PROBLEM >>
Wherever the word "client" appears in a line of the records, copy that line.

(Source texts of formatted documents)
"""

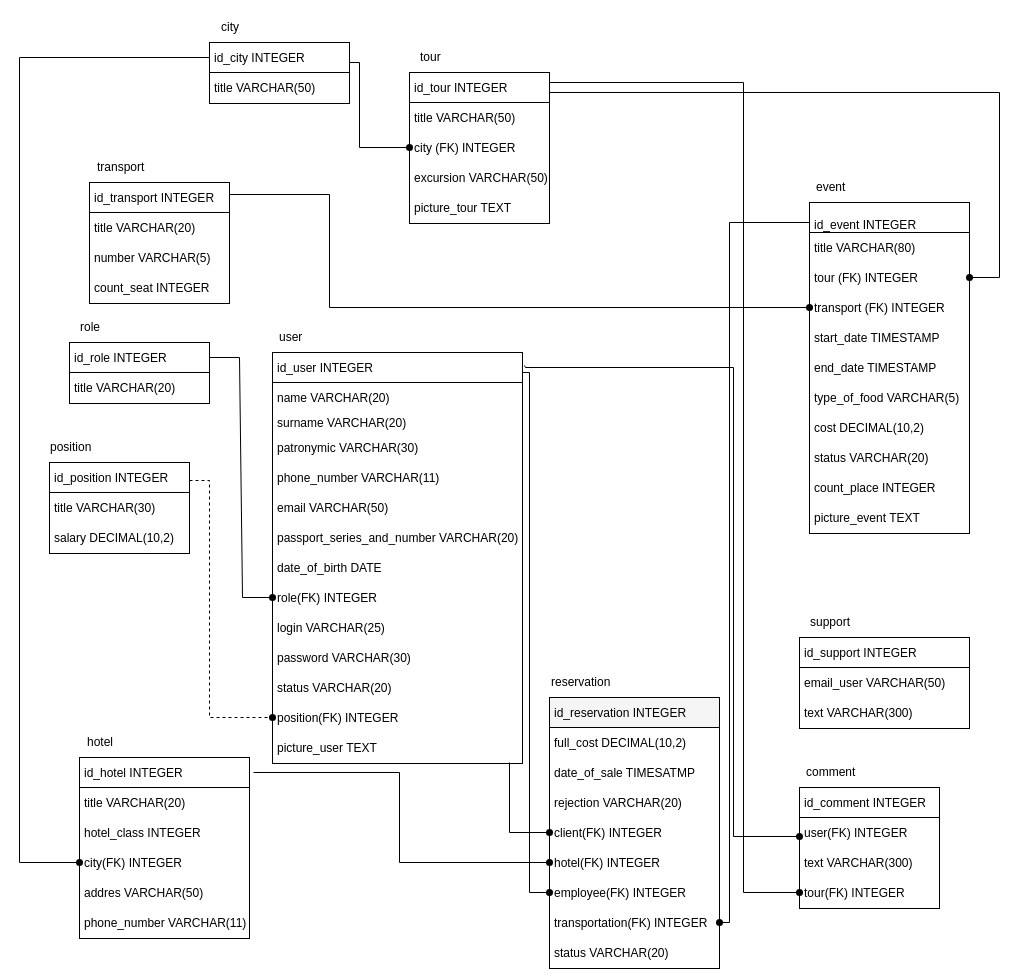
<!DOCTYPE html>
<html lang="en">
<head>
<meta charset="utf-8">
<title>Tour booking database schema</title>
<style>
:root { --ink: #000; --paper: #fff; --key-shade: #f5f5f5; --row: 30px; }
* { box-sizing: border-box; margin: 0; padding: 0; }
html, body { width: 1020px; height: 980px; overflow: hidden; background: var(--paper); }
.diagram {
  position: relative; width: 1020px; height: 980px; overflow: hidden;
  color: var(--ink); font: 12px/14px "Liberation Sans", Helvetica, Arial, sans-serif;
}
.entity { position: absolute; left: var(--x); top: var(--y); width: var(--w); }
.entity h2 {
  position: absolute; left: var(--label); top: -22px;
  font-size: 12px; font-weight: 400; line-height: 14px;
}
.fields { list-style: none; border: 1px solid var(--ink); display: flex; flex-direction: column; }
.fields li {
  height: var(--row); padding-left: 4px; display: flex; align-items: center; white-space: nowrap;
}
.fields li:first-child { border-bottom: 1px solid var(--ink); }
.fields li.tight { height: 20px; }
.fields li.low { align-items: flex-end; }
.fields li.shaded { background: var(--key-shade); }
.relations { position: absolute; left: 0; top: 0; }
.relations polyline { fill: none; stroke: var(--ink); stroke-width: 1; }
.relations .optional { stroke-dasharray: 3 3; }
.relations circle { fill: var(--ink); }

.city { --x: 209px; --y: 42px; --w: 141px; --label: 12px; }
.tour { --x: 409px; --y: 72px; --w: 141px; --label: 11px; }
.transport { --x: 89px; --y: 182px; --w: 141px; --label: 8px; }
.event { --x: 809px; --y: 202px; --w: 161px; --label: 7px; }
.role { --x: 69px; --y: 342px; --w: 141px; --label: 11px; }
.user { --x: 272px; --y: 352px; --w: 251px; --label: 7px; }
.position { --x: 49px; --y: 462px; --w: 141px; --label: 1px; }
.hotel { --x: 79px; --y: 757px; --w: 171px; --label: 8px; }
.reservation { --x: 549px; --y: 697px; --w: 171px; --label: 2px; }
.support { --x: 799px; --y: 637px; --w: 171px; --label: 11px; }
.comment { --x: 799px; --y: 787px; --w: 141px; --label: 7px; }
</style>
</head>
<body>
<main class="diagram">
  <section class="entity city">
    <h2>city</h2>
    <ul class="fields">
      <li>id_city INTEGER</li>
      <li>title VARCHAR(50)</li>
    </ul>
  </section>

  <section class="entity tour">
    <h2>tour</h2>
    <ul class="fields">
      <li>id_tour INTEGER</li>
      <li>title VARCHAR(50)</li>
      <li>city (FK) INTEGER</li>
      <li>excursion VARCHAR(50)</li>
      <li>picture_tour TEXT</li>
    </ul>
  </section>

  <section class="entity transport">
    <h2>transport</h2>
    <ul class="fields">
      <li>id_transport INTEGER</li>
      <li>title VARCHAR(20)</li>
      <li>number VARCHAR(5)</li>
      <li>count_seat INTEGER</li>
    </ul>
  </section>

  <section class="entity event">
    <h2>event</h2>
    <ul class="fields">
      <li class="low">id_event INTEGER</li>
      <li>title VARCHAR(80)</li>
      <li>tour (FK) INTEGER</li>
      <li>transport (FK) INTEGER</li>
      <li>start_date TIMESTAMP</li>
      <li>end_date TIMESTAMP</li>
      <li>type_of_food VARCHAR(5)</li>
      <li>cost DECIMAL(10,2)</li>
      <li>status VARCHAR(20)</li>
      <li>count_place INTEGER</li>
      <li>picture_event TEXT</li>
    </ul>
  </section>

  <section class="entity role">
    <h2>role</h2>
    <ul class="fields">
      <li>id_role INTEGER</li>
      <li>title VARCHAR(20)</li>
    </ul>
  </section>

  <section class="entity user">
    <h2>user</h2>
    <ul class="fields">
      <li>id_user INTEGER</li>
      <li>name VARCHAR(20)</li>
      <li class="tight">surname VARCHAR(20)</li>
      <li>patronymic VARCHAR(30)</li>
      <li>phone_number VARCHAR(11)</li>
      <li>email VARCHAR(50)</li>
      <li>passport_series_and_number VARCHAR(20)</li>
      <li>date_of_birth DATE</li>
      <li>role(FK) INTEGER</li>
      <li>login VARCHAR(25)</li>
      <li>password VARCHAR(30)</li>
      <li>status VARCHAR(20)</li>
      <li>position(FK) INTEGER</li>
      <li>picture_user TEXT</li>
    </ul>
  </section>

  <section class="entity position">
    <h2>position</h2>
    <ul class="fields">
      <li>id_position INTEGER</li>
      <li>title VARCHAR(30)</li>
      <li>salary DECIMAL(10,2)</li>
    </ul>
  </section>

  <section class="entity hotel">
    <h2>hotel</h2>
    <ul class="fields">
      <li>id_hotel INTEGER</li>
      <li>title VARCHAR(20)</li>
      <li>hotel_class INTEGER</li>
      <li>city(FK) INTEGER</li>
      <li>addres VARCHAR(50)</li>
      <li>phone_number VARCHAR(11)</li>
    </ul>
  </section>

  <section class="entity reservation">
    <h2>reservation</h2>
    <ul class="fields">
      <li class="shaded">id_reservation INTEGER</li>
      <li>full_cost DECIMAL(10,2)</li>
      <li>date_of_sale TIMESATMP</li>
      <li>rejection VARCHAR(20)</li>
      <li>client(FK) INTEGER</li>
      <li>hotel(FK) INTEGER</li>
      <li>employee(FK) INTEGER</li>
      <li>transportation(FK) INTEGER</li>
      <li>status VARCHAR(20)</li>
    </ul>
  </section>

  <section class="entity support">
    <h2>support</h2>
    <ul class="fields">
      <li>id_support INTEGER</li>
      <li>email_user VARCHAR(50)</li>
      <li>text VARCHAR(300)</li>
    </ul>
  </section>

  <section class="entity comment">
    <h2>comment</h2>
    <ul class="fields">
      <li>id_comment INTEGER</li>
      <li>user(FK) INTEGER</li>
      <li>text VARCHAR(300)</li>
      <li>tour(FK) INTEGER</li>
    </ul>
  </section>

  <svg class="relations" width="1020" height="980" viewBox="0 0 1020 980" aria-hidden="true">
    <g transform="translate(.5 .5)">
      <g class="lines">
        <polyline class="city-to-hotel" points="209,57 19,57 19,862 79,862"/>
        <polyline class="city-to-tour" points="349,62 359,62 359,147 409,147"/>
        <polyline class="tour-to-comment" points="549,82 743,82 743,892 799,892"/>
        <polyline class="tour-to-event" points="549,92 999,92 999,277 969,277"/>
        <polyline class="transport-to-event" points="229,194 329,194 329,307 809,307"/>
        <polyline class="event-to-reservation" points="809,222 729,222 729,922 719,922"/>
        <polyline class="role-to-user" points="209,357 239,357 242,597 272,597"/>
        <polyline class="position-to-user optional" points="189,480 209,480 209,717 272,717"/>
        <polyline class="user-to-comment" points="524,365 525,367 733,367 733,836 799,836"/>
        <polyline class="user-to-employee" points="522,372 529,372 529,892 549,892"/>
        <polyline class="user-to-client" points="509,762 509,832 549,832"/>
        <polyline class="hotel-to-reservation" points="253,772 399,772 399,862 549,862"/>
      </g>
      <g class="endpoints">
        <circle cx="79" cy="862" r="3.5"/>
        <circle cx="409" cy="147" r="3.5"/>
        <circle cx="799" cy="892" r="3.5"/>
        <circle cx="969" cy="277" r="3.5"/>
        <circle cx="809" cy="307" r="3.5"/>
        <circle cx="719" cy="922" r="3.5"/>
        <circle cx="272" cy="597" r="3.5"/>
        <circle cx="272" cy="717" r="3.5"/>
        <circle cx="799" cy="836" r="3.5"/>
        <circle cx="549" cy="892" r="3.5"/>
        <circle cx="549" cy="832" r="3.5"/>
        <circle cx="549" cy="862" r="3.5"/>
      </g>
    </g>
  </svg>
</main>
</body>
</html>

"""

EXERCISE RESULT >>
      <li>client(FK) INTEGER</li>
        <polyline class="user-to-client" points="509,762 509,832 549,832"/>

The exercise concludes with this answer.